Tips For Selling More While Discounting Less In APAC

When retailers structure their discounting strategies wisely, they can often increase not only purchase volumes but also lifetime value

Tips For Selling More While Discounting Less In APAC

Author, Sarah Kelly

Everybody loves a good discount. Price breaks, coupons, daily deals, flash sales, special offers—however you frame it, if it translates to a customer paying less at checkout, they’re interested. Although consumers in APAC haven’t historically been as coupon-crazy as the American crowd, a good deal is a significant purchase motivator across the region. For example, according to Accenture

  • More than half of Malaysian shoppers consider discounts an important factor in their decision-making. 
  • 74.1 percent of Indonesian shoppers say low prices or substantial discounts trigger their impulse digital purchases.
  • 77 percent of consumers in the Philippines are attracted to online shopping because of the availability of discounts and lower prices.
  • 53 percent of Vietnamese shoppers enrol in loyalty programs to get discounts.
  • 32 percent of Indian consumers say competitive prices and special discounts and offers influence their buying decisions offline.

From a retailer’s perspective, this obsession with discounting can be challenging. While sales and special offers can help attract new customers and drive volume, it can take a toll on the bottom line over time. The trick is to be strategic in when you offer special deals, and to whom. Let’s examine a few strategies for appealing to value-driven consumers without over-discounting. 

Offer Tailored Deals Where They Make the Most Sense

We’re living in an increasingly personalised digital world, where messaging and advertising is able to be tailored at the individual level. Discounting strategies need to follow suit. Rather than one-size-fits-all promotions, intelligent discounting systems can enable retailers to analyse shopper histories to determine which offers are most likely to convert each individual shopper. Based on these insights, retailers can tailor promotions accordingly. As a bonus, tailored offers deepen the relationship with the consumer by demonstrating personal knowledge of the person’s needs, thereby improving loyalty and lifetime value. 

Leverage Influencers and Content Partners

Cashback and coupon sites play a vital role in many brands’ partner strategies.
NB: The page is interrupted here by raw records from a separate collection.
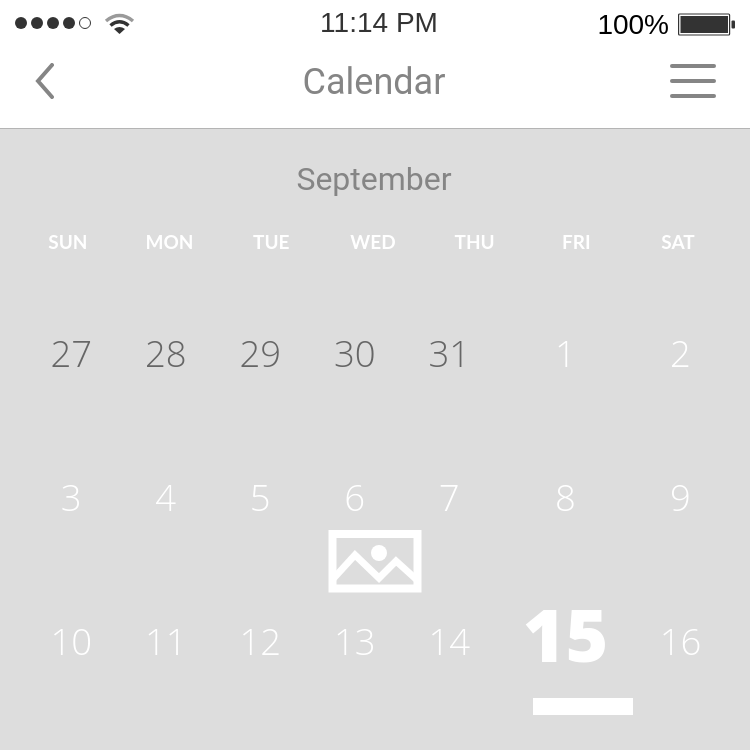
<!DOCTYPE html>
<html lang="en">
<head>
<meta charset="utf-8">
<title>Calendar</title>
<style>
  :root {
    --bar: #ffffff;
    --surface: #dddddd;
    --rule: #b4b4b4;
    --ink: #333333;
    --label: #858585;
    --past: #666666;
    --light: #ffffff;
  }
  * { box-sizing: border-box; margin: 0; padding: 0; }
  body { width: 750px; height: 750px; overflow: hidden; background: var(--bar); }
  .screen { position: relative; width: 750px; height: 750px; overflow: hidden; background: var(--surface); }
  svg { display: block; }

  .top { height: 129px; background: var(--bar); border-bottom: 1px solid var(--rule); }
  .status {
    display: grid; grid-template-columns: 1fr auto 1fr; align-items: center;
    height: 42px; padding: 0 15px;
    font: 28px/42px "Liberation Sans", Arial, sans-serif; color: var(--ink);
  }
  .time { position: relative; left: 4px; }
  .battery { display: flex; justify-content: flex-end; align-items: center; gap: 9px; color: #000; padding-top: 4px; }
  .nav {
    display: grid; grid-template-columns: 1fr auto 1fr; align-items: center;
    height: 78px; padding: 0 34px;
  }
  .nav h1 { font: 400 36px/42px Roboto, sans-serif; color: var(--label); position: relative; left: -1px; top: 1px; }
  .menu { justify-self: end; }
  .nav a { display: block; }

  .month { height: 100px; padding-top: 30px; text-align: center; font: 400 32px/40px Roboto, sans-serif; color: var(--label); }
  .month span { position: relative; left: -1px; }
  .weekdays {
    display: grid; grid-template-columns: repeat(7, 101.7px);
    height: 52px; padding-left: 17px; margin-top: 0;
    font: 700 19px/25px Lato, sans-serif; color: var(--light); text-align: center; list-style: none;
  }
  .dates {
    display: grid; grid-template-columns: repeat(5, 94.5px) 138px 92px; grid-auto-rows: 144px;
    padding-left: 24px; list-style: none; place-items: center;
    font: 300 36.5px/50px "Open Sans", sans-serif; color: var(--light);
  }
  .dates .past { color: var(--past); }
  .dates .today { font-size: 73px; font-weight: 800; line-height: 100px; position: relative; top: -7px; }
  .image-icon { position: absolute; left: 328px; top: 530px; }
  .today-marker { position: absolute; left: 533px; top: 698px; width: 100px; height: 17px; background: var(--light); }
</style>
</head>
<body>
<main class="screen">
  <header class="top">
    <div class="status">
      <svg width="120" height="42" viewBox="15 0 120 42" role="img" aria-label="Signal and wireless strength">
        <g fill="#333">
          <circle cx="21" cy="21" r="6"/>
          <circle cx="37" cy="21" r="6"/>
          <circle cx="53" cy="21" r="6"/>
          <circle cx="69" cy="21" r="6"/>
          <circle cx="85" cy="21" r="5.5" fill="none" stroke="#333"/>
          <path d="M114 27Q119.500 23 125 27L119.500 32Z"/>
        </g>
        <g fill="none" stroke-width="3.500">
          <path d="M106 19Q119.500 8 133 19" stroke="#9a9a9a"/>
          <path d="M110.500 23.500Q119.500 16 128.500 23.500" stroke="#333"/>
        </g>
      </svg>
      <span class="time">11:14 PM</span>
      <div class="battery">
        <span>100%</span>
        <svg width="57" height="24" viewBox="0 0 57 24" role="img" aria-label="Battery full">
          <rect x=".6" y="1" width="51" height="21" rx="1" fill="none" stroke="#333" stroke-width="1.200"/>
          <rect x="2.500" y="3" width="47.500" height="17" fill="#333"/>
          <rect x="53.500" y="7.500" width="3.500" height="8" rx="1" fill="#333"/>
        </svg>
      </div>
    </div>
    <nav class="nav">
      <a href="#" aria-label="Back">
        <svg width="20" height="36" viewBox="0 0 20 36" fill="none" stroke="#858585" stroke-width="4">
          <path d="M18 2L4 18L18 34" stroke-linecap="round"/>
        </svg>
      </a>
      <h1>Calendar</h1>
      <a class="menu" href="#" aria-label="Menu">
        <svg width="46" height="34" viewBox="0 0 46 34" fill="#858585">
          <rect width="46" height="4" rx="2"/>
          <rect y="15" width="46" height="4" rx="2"/>
          <rect y="30" width="46" height="4" rx="2"/>
        </svg>
      </a>
    </nav>
  </header>

  <h2 class="month"><span>September</span></h2>
  <ul class="weekdays">
    <li>SUN</li><li>MON</li><li>TUE</li><li>WED</li><li>THU</li><li>FRI</li><li>SAT</li>
  </ul>
  <ol class="dates">
    <li class="past">27</li><li class="past">28</li><li class="past">29</li><li class="past">30</li><li class="past">31</li><li>1</li><li>2</li>
    <li>3</li><li>4</li><li>5</li><li>6</li><li>7</li><li>8</li><li>9</li>
    <li>10</li><li>11</li><li>12</li><li>13</li><li>14</li><li class="today">15</li><li>16</li>
  </ol>

  <svg class="image-icon" width="94" height="63" viewBox="0 0 94 63" role="img" aria-label="Image placeholder">
    <g fill="none" stroke="#fff">
      <rect x="4.500" y="4" width="85" height="54.500" stroke-width="8"/>
      <path d="M5 49L27 25L51 48L68 31L89 50" stroke-width="7"/>
    </g>
    <circle cx="51" cy="23" r="8" fill="#fff"/>
  </svg>
  <div class="today-marker"></div>
</main>
</body>
</html>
However, there are other categories of partnerships that can yield incredible sales boosts without being so heavily focused on pricing strategies.

Influencers and content publishers tend to put a consumer’s focus on style and utility rather than price, which means they represent excellent partner candidates for brands looking to connect with new audiences without needing to push a deep discount on the initial purchase. When these individuals endorse your product, they throw a halo around your brand that can help you to command a more premium price. The key to success is ensuring that the influencers and publishers you’re working with align naturally with your brand and its core values. Make no mistake: Consumers can spot inauthenticity a mile away. 

Boost Purchase Sizes with Strategic Discounts

Many retailers today smartly scale their discounts according to a customer’s purchase size. For example, instead of offering a flat-rate discount on certain items, the store might offer $10 off a purchase of $100, and $50 off when the purchase value climbs to $300. In this way, retailers recover some of their lost margins through higher volumes. 

When retailers structure their discounting strategies wisely, they can often increase not only purchase volumes but also lifetime value. In encouraging customers to reach new spending thresholds—perhaps, say, a threshold that’s just above the standard average order value—retailers can reestablish the notion of what a “normal” shopping engagement looks like with the brand. This sort of reorienting can pay dividends over time and help take the pressure off the margins too. 

Avoid the Default Discount

Above all, it’s important for retailers to not let themselves get stuck in the discounting rut. After all, it can be a hard rut to break out of when your customers come to expect deep price cuts every time they shop with your brand. Instead of opting for default discounts all year round, try focusing on key shopping days such as 9/9 or Singles’ Day, where shoppers are ready to purchase more if the discount is right.

Remember that there are many ways to deliver value to your customers, such as insider emails, season previews and high-profile, on-brand partnerships. Discounts should only be one of the tools within your marketing arsenal. So think strategically, partner wisely and—when you do discount—do so strategically.

Sarah Kelly is the APAC Marketing Director at Partnerize